Treatment for OCD and addiction typically begins with inpatient treatment. This is the safest setting for people to detox from drugs and alcohol, offering 24-hour supervision.
Following detox, patients may participate in more intensive treatment for their OCD and substance use disorder as part of a dual-diagnosis treatment program. This usually includes a combination of behavioral therapy and antidepressants (SSRIs).
Cognitive Behavioral Therapy (CBT)
Cognitive-behavioral therapy (CBT) is a common form of therapy for treating mental health and substance use disorders. This involves identifying how thoughts can impact emotions and behaviors.
People undergoing CBT for substance abuse and OCD are guided on how to cope with their thoughts and emotions in healthier ways. This involves learning to manage obsessions and compulsions, and avoid turning to drugs or alcohol for symptom relief.
Medication-Assisted Therapy (MAT)
In addition to therapy, medications with low abuse potential can also be helpful in treating OCD and substance abuse. The most common medications for treating OCD symptoms are antidepressants.

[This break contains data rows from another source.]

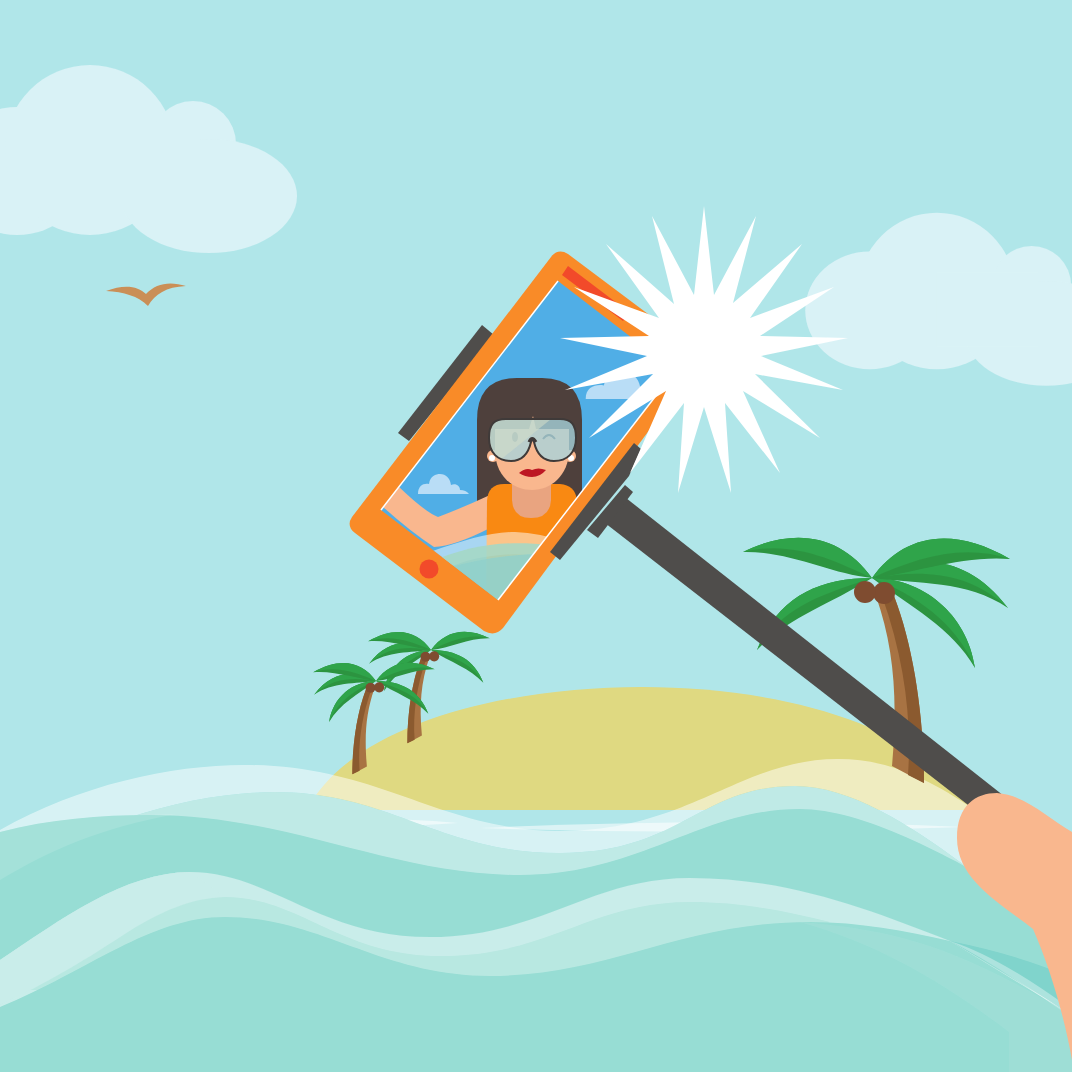
<!DOCTYPE html>
<html lang="en">
<head>
<meta charset="utf-8">
<title>Selfie stick at the beach</title>
<style>
:root {
  --sky: #b0e6e9; --cloud: #d9f2f6; --sand: #dfd981; --sea: #97ddd4; --sea-deep: #80d4cc;
  --leaf: #2fa44a; --leaf-dark: #2c9440; --bark: #a87343; --bark-dark: #8b5a2f; --coconut: #7f4c30;
  --orange: #f98b28; --shirt: #f98912; --red: #f24a2a; --metal: #4f4d4b; --screen: #50aee6;
  --screen-cloud: #b9ddf6; --skin: #f9b78e; --skin-shade: #e9a480; --hair: #4e403c; --bird: #ca8f57;
}
html, body { margin: 0; width: 1072px; height: 1072px; overflow: hidden; background: var(--sky); }
svg { display: block; width: 1072px; height: 1072px; }
.sky { fill: var(--sky); } .cloud { fill: var(--cloud); } .sand { fill: var(--sand); }
.sea { fill: var(--sea); } .deep { fill: var(--sea-deep); } .foam { fill: #fff; }
.leaf { fill: var(--leaf); } .leaf-dark { fill: var(--leaf-dark); }
.bark { fill: var(--bark); } .bark-dark { fill: var(--bark-dark); } .coconut { fill: var(--coconut); }
.orange { fill: var(--orange); } .shirt { fill: var(--shirt); } .red { fill: var(--red); }
.metal { fill: var(--metal); } .screen { fill: var(--screen); } .screen-cloud { fill: var(--screen-cloud); }
.skin { fill: var(--skin); } .skin-shade { fill: var(--skin-shade); } .hair { fill: var(--hair); } .bird { fill: var(--bird); }
</style>
</head>
<body>
<svg viewBox="0 0 1072 1072" role="img" aria-label="A hand holds a selfie stick over the sea; the phone shows a woman in a diving mask">
  <defs>
    <g id="cloud">
      <ellipse cx="17" cy="171" rx="70" ry="64"/>
      <circle cx="90" cy="150" r="85"/>
      <circle cx="193" cy="144" r="43"/>
      <ellipse cx="209" cy="196" rx="88" ry="57"/>
      <rect x="90" y="130" width="110" height="80"/>
    </g>
    <g id="palm">
      <path class="bark" d="M4 18C22 70 26 120 20 188L52 205C52 140 42 70 22 18Z"/>
      <path class="bark-dark" d="M10 18C32 80 40 140 36 197L52 205C52 140 42 70 22 18Z"/>
      <path class="leaf-dark" d="M0 0C-30-42-76-52-129-26C-82-27-42-4 0 0Z"/>
      <path class="leaf" d="M0 0C-30-42-76-52-129-26C-82-38-42-20 0 0Z"/>
      <path class="leaf-dark" d="M0 0C50 0 95 35 103 90C80 50 38 28 0 0Z"/>
      <path class="leaf" d="M0 0C50 0 95 35 103 90C84 44 42 16 0 0Z"/>
      <path class="leaf-dark" d="M0 0C-55 0-95 20-115 72C-85 40-45 28 0 0Z"/>
      <path class="leaf" d="M0 0C-55 0-95 20-115 72C-90 28-48 16 0 0Z"/>
      <path class="leaf-dark" d="M0 0C45-25 95-24 136 30C95 2 45 6 0 0Z"/>
      <path class="leaf" d="M0 0C45-25 95-24 136 30C95-8 48-8 0 0Z"/>
      <path class="leaf-dark" d="M0 0C30-42 78-54 138-19C90-23 40-4 0 0Z"/>
      <path class="leaf" d="M0 0C30-42 78-54 138-19C90-35 44-20 0 0Z"/>
      <circle class="coconut" cx="12" cy="15" r="11"/>
      <circle class="coconut" cx="-7" cy="14" r="11"/>
    </g>
    <path id="screen-cloud" d="M418 494C418 485 424 483 429 484C430 476 436 474 440 474C446 474 450 478 451 485C456 483 460 486 460 490Q466 490 469 494Z"/>
    <clipPath id="screen-area"><polygon points="558,281 381,510 498,600 675,371"/></clipPath>
    <path id="mask-lens" d="M489 438C489 424 494 419 506 419H560C571 419 576 424 576 438C576 453 567 461 554 461C544 461 537 455 534 442Q533 438 531 442C528 455 521 461 511 461C498 461 489 453 489 438Z"/>
    <clipPath id="lens-area"><use href="#mask-lens"/></clipPath>
  </defs>

  <rect class="sky" width="1072" height="1072"/>
  <g class="cloud">
    <use href="#cloud"/>
    <use href="#cloud" transform="translate(854 153) scale(.92)"/>
  </g>
  <path class="bird" d="M106 291C124 284 138 286 146 294C156 283 170 281 186 286C166 287 155 294 148 306C138 296 124 292 106 291Z"/>

  <g id="island">
    <path class="sand" d="M307 810C350 726 500 687 642 687C790 687 930 730 972 810Z"/>
  </g>

  <g id="upper-waves">
    <path class="foam" opacity=".5" d="M0 830C80 785 170 765 245 765C380 765 440 831 560 831C690 831 740 759 838 759C890 759 930 780 972 808L1072 860V940L960 862C910 825 850 786 795 786C700 786 680 853 560 853C440 853 390 792 275 792C190 792 80 825 0 880Z"/>
    <g class="foam" opacity=".55">
      <path d="M245 823Q360 814 458 823Q360 830 245 823Z"/>
      <path d="M480 828Q720 817 964 827Q720 836 480 828Z"/>
    </g>
    <path fill="#bfeae6" d="M0 880C80 825 190 792 275 792C390 792 440 853 560 853C680 853 700 786 795 786C850 786 910 825 960 862L1072 940V1000H0Z"/>
    <path class="sea" d="M0 832C50 819 100 815 150 815C290 815 390 875 520 875C640 875 700 809 800 809C880 809 1000 885 1072 930V1072H0Z"/>
    <path class="foam" opacity=".12" d="M0 832C50 819 100 815 150 815L176 814C100 828 50 850 0 880Z"/>
  </g>

  <g id="lower-waves">
    <path fill="#c9edea" d="M0 960C60 920 125 872 190 872C270 872 320 937 430 937C540 937 590 878 690 878C790 878 870 910 950 941L1072 1014V1040L0 1008Z"/>
    <path fill="#b8e8e1" d="M0 1005C70 965 150 897 225 897C300 897 340 956 440 956C550 956 590 902 690 902C740 902 780 910 830 922L700 990H0Z"/>
    <path fill="#c9edea" d="M0 960L0 1005C60 977 100 950 128 932C160 912 190 898 225 897L190 872C125 872 60 920 0 960Z"/>
    <path class="sea" d="M0 1007C90 970 150 917 225 917C320 917 380 976 490 976C610 976 680 922 810 922C860 922 905 931 950 941L1060 1008L1072 1020V1072H0Z"/>
    <path class="deep" d="M950 941Q1020 955 1072 978V1016Q1015 977 950 941Z"/>
    <path class="foam" opacity=".35" d="M950 941Q1000 957 1072 1010V1018Q1000 967 950 941Z"/>
    <path fill="#a4e1d9" opacity=".55" d="M800 922C890 930 950 942 1072 1016V1072H1009V1032C940 980 880 945 800 922Z"/>
  </g>

  <use href="#palm" transform="translate(431 650) scale(-.455 .455)"/>
  <use href="#palm" transform="translate(376 681) scale(-.455 .455)"/>
  <use href="#palm" transform="translate(872 578)"/>

  <g id="selfie-stick" class="metal">
    <polygon points="482,325 494,335 409,441 398,433"/>
    <polygon points="626,498 1004,796 972,808 605,523"/>
    <polygon points="625,485 633,492 598,538 587,530"/>
  </g>

  <g id="phone">
    <path class="orange" d="M551 257Q558 248 568 254L704 356L503 628Q495 637 484 631L355 533Q346 526 352 517Z"/>
    <polygon class="red" points="568,266 630,313 623,321 562,275"/>
    <polygon class="screen" points="558,281 381,510 498,600 675,371"/>
    <g clip-path="url(#screen-area)">
      <use class="screen-cloud" href="#screen-cloud"/>
      <use class="screen-cloud" href="#screen-cloud" transform="translate(-104 -268) scale(1.65 1.35)"/>
      <path class="hair" d="M477 510V420Q477 378 517 378H542Q582 378 582 420V510Z"/>
      <path class="skin" d="M370 495L398 486Q425 512 438 517Q462 508 490 495V528Q455 546 434 547Q405 528 370 495Z"/>
      <path class="shirt" d="M486 610L487 501Q488 484 504 484H560Q575 485 577 500V610Z"/>
      <path class="skin-shade" d="M512 475H551V500Q550 518 531 518Q513 518 512 500Z"/>
      <circle class="skin" cx="493" cy="456" r="6"/>
      <circle class="skin" cx="570" cy="456" r="6"/>
      <path class="skin" d="M495 415H569V450C569 476 550 490 532 490C513 490 495 476 495 450Z"/>
      <path class="hair" d="M490 429V412H574V429H536L533 416L529 429Z"/>
      <g class="foam"><circle cx="492" cy="458" r="3"/><circle cx="571" cy="458" r="3"/></g>
      <path fill="#bd1723" d="M519 473Q526 467 532 470Q538 467 546 470Q540 477 532 477Q525 477 519 473Z"/>
      <ellipse class="hair" cx="515" cy="437" rx="3" ry="5"/>
      <path d="M543 439Q549 431 555 439" fill="none" stroke="#4e403c" stroke-width="2"/>
      <use href="#mask-lens" fill="#a8d5de" opacity=".78"/>
      <polygon clip-path="url(#lens-area)" points="485,415 556,415 494,465 485,465" fill="#d5dfc8" opacity=".55"/>
      <use href="#mask-lens" fill="none" stroke="#3f3a39" stroke-width="2"/>
      <path d="M529 442Q532 435 536 442" fill="none" stroke="#3f3a39" stroke-width="3"/>
      <path class="foam" opacity=".5" d="M430 552C465 540 490 532 515 532Q540 533 566 542V562Q530 552 500 555Q465 558 440 572Z"/>
      <path fill="#a6d9c6" opacity=".9" d="M430 562C470 545 505 540 550 545L540 620H470Z"/>
      <path fill="#8fd0cc" opacity=".75" d="M440 570Q500 552 560 554L498 610Z"/>
    </g>
    <path d="M558 281L381 510M498 600L675 371" fill="none" stroke="#fff" stroke-width="1.5"/>
    <circle class="red" cx="429" cy="569" r="9.5"/>
  </g>
  <polygon class="metal" points="634,443 641,449 629,476 560,560 550,552"/>

  <polygon id="flash" class="foam" points="704,206 714,295 756,216 733,303 802,244 750,318 834,287 760,336 848,338 761,356 843,390 755,374 820,438 743,391 780,473 725,403 731,493 704,407 678,493 684,403 630,473 666,391 589,438 653,374 565,390 647,356 560,338 649,336 574,287 659,318 606,244 674,304 652,216 694,295"/>

  <path id="hand" class="skin" d="M957 838C957 805 976 793 997 793C1025 795 1048 818 1072 832V1060C1064 1015 1050 968 1033 929C1000 903 957 880 957 838Z"/>
</svg>
</body>
</html>
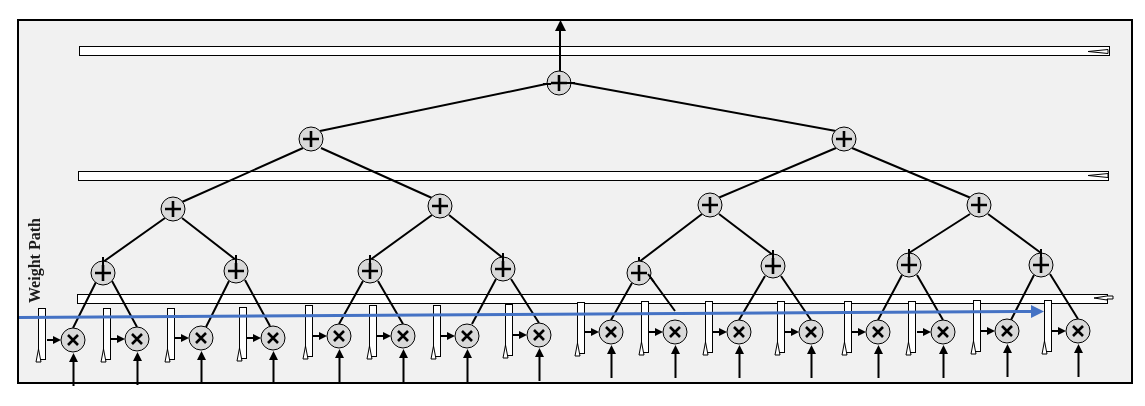
<!DOCTYPE html>
<html lang="en">
<head>
<meta charset="utf-8">
<title>Adder tree with weight path</title>
<style>
:root {
  --paper: #ffffff;
  --panel: #f1f1f1;
  --node: #d9d9d9;
  --ink: #000000;
  --weight: #4472c4;
}
* { box-sizing: border-box; }
html, body { margin: 0; overflow: hidden; background: var(--paper); }
.diagram { position: relative; width: 1145px; height: 406px; overflow: hidden; }
.drawing { display: block; width: 1145px; height: 406px; }
.panel { fill: var(--panel); stroke: var(--ink); stroke-width: 2; }
.register { fill: var(--paper); stroke: var(--ink); stroke-width: 1; }
.wire { fill: none; stroke: var(--ink); stroke-width: 2; }
.head { fill: var(--ink); }
.disc { fill: var(--node); stroke: var(--ink); stroke-width: 1; }
.sign { fill: none; stroke: var(--ink); stroke-width: 2.6; }
.weight-line { stroke: var(--weight); stroke-width: 3; }
.weight-head { fill: var(--weight); }
.weight-label {
  position: absolute; left: 25px; top: 216px; width: 20px; height: 90px;
  display: flex; align-items: center; justify-content: center;
  writing-mode: vertical-rl; transform: rotate(180deg);
  font: bold 16px/20px "Liberation Serif", "TeX Gyre Pagella", serif;
  color: #1c1c1c; white-space: nowrap;
}
</style>
</head>
<body>
<main class="diagram">
  <svg class="drawing" viewBox="0 0 1145 406" role="img" aria-label="Sixteen multipliers feeding a four-level adder tree with pipeline registers">
    <defs>
      <g id="adder">
        <circle class="disc" r="12"/>
        <path class="sign" d="M-8 0H8M0-8V8"/>
      </g>
      <g id="multiplier">
        <circle class="disc" r="12"/>
        <path class="sign" d="M-5-5L5 5M5-5L-5 5"/>
      </g>
      <g id="weight-register" class="register">
        <rect x="-34.5" y="-30.5" width="7" height="51"/>
        <path d="M-37 23L-34.5 10L-32 23Z"/>
      </g>
      <g id="inputs">
        <path class="wire" d="M-26 0H-19M.5 46V21"/>
        <path class="head" d="M-12 0L-20-4V4ZM.5 13L-4 22H5Z"/>
      </g>
      <path id="clock" class="register" d="M0 0L20-2V2Z"/>
    </defs>

    <rect class="panel" x="18" y="20" width="1114" height="363"/>

    <g id="pipeline-registers">
      <rect class="register" x="79.5" y="46.5" width="1030" height="9"/>
      <rect class="register" x="78.5" y="171.5" width="1030" height="9"/>
      <rect class="register" x="77.5" y="294.5" width="1030" height="9"/>
      <use href="#clock" x="1088" y="51.5"/>
      <use href="#clock" x="1088" y="175.5"/>
      <path class="register" d="M1094 298L1107 296H1113V299H1107V300Z"/>
    </g>

    <g id="weight-registers">
      <use href="#weight-register" x="73" y="339"/>
      <use href="#weight-register" x="138" y="339"/>
      <use href="#weight-register" x="202" y="339"/>
      <use href="#weight-register" x="274" y="338"/>
      <use href="#weight-register" x="340" y="336"/>
      <use href="#weight-register" x="404" y="336"/>
      <use href="#weight-register" x="468" y="336"/>
      <use href="#weight-register" x="540" y="335"/>
      <use href="#weight-register" x="612" y="333"/>
      <use href="#weight-register" x="676" y="332"/>
      <use href="#weight-register" x="740" y="332"/>
      <use href="#weight-register" x="812" y="332"/>
      <use href="#weight-register" x="879" y="332"/>
      <use href="#weight-register" x="943" y="332"/>
      <use href="#weight-register" x="1008" y="331"/>
      <use href="#weight-register" x="1079" y="331"/>
    </g>

    <g id="tree-wires" class="wire">
      <path d="M560 72V28M546 84L320 131M572 83L836 131"/>
      <path d="M303 148L182 202M321 148L432 198M836 148L718 198M852 148L971 198"/>
      <path d="M165 218L103 262M182 218L236 260M432 215L370 260M449 215L503 258M702 214L639 262M719 214L773 255M970 214L909 253M988 214L1041 253"/>
      <path d="M96 282L73 328M112 281L137 327M229 281L206 327M245 280L270 326M363 281L339 324M378 281L403 324M496 279L472 324M511 279L539 323"/>
      <path d="M632 283L611 320M648 274L675 311M765 276L739 320M781 276L811 320M902 275L878 320M917 275L943 320M1034 275L1011 320M1050 274L1078 319"/>
      <path d="M103 257V262M236 255V260M370 255V260M503 253V258M639 257V262M773 250V255M909 249V254M1041 249V254"/>
    </g>
    <path class="head" d="M560.5 20L555 31H566Z"/>

    <g id="weight-path">
      <line class="weight-line" x1="19" y1="317.5" x2="1034" y2="311.5"/>
      <path class="weight-head" d="M1044 311.5L1031 305V318Z"/>
    </g>

    <g id="adders">
      <use href="#adder" x="559" y="83"/>
      <use href="#adder" x="311" y="139"/>
      <use href="#adder" x="844" y="139"/>
      <use href="#adder" x="173" y="209"/>
      <use href="#adder" x="440" y="206"/>
      <use href="#adder" x="710" y="205"/>
      <use href="#adder" x="979" y="205"/>
      <use href="#adder" x="103" y="273"/>
      <use href="#adder" x="236" y="271"/>
      <use href="#adder" x="370" y="271"/>
      <use href="#adder" x="503" y="269"/>
      <use href="#adder" x="639" y="273"/>
      <use href="#adder" x="773" y="266"/>
      <use href="#adder" x="909" y="265"/>
      <use href="#adder" x="1041" y="265"/>
      <path class="wire" d="M543 84H551M567 83H575M648 274L654 282M103 257V267M236 255V265M370 255V265M503 253V263M773 250V260M909 249V259M1041 249V259"/>
    </g>

    <g id="multipliers">
      <use href="#multiplier" x="73" y="340"/><use href="#inputs" x="73" y="340"/>
      <use href="#multiplier" x="137" y="339"/><use href="#inputs" x="137" y="339"/>
      <use href="#multiplier" x="201" y="338"/><use href="#inputs" x="201" y="338"/>
      <use href="#multiplier" x="273" y="338"/><use href="#inputs" x="273" y="338"/>
      <use href="#multiplier" x="339" y="336"/><use href="#inputs" x="339" y="336"/>
      <use href="#multiplier" x="403" y="336"/><use href="#inputs" x="403" y="336"/>
      <use href="#multiplier" x="467" y="336"/><use href="#inputs" x="467" y="336"/>
      <use href="#multiplier" x="539" y="335"/><use href="#inputs" x="539" y="335"/>
      <use href="#multiplier" x="611" y="332"/><use href="#inputs" x="611" y="332"/>
      <use href="#multiplier" x="675" y="332"/><use href="#inputs" x="675" y="332"/>
      <use href="#multiplier" x="739" y="332"/><use href="#inputs" x="739" y="332"/>
      <use href="#multiplier" x="811" y="332"/><use href="#inputs" x="811" y="332"/>
      <use href="#multiplier" x="878" y="332"/><use href="#inputs" x="878" y="332"/>
      <use href="#multiplier" x="943" y="332"/><use href="#inputs" x="943" y="332"/>
      <use href="#multiplier" x="1007" y="331"/><use href="#inputs" x="1007" y="331"/>
      <use href="#multiplier" x="1078" y="331"/><use href="#inputs" x="1078" y="331"/>
    </g>
  </svg>
  <div class="weight-label">Weight Path</div>
</main>
</body>
</html>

These are prescribed on an individual basis depending on the needs of each patient.
Recovery from addiction and the management of OCD symptoms is a lifelong process that begins with reaching out for help. From there, you can develop a treatment plan with specialists to find treatment options that suit your needs.
- National Institute of Mental Health — Obsessive-Compulsive Disorder
- U.S. National Library of Medicine: PubMedCentral — Anxiety Disorders with Comorbid Substance Use Disorders: Diagnostic and Treatment Considerations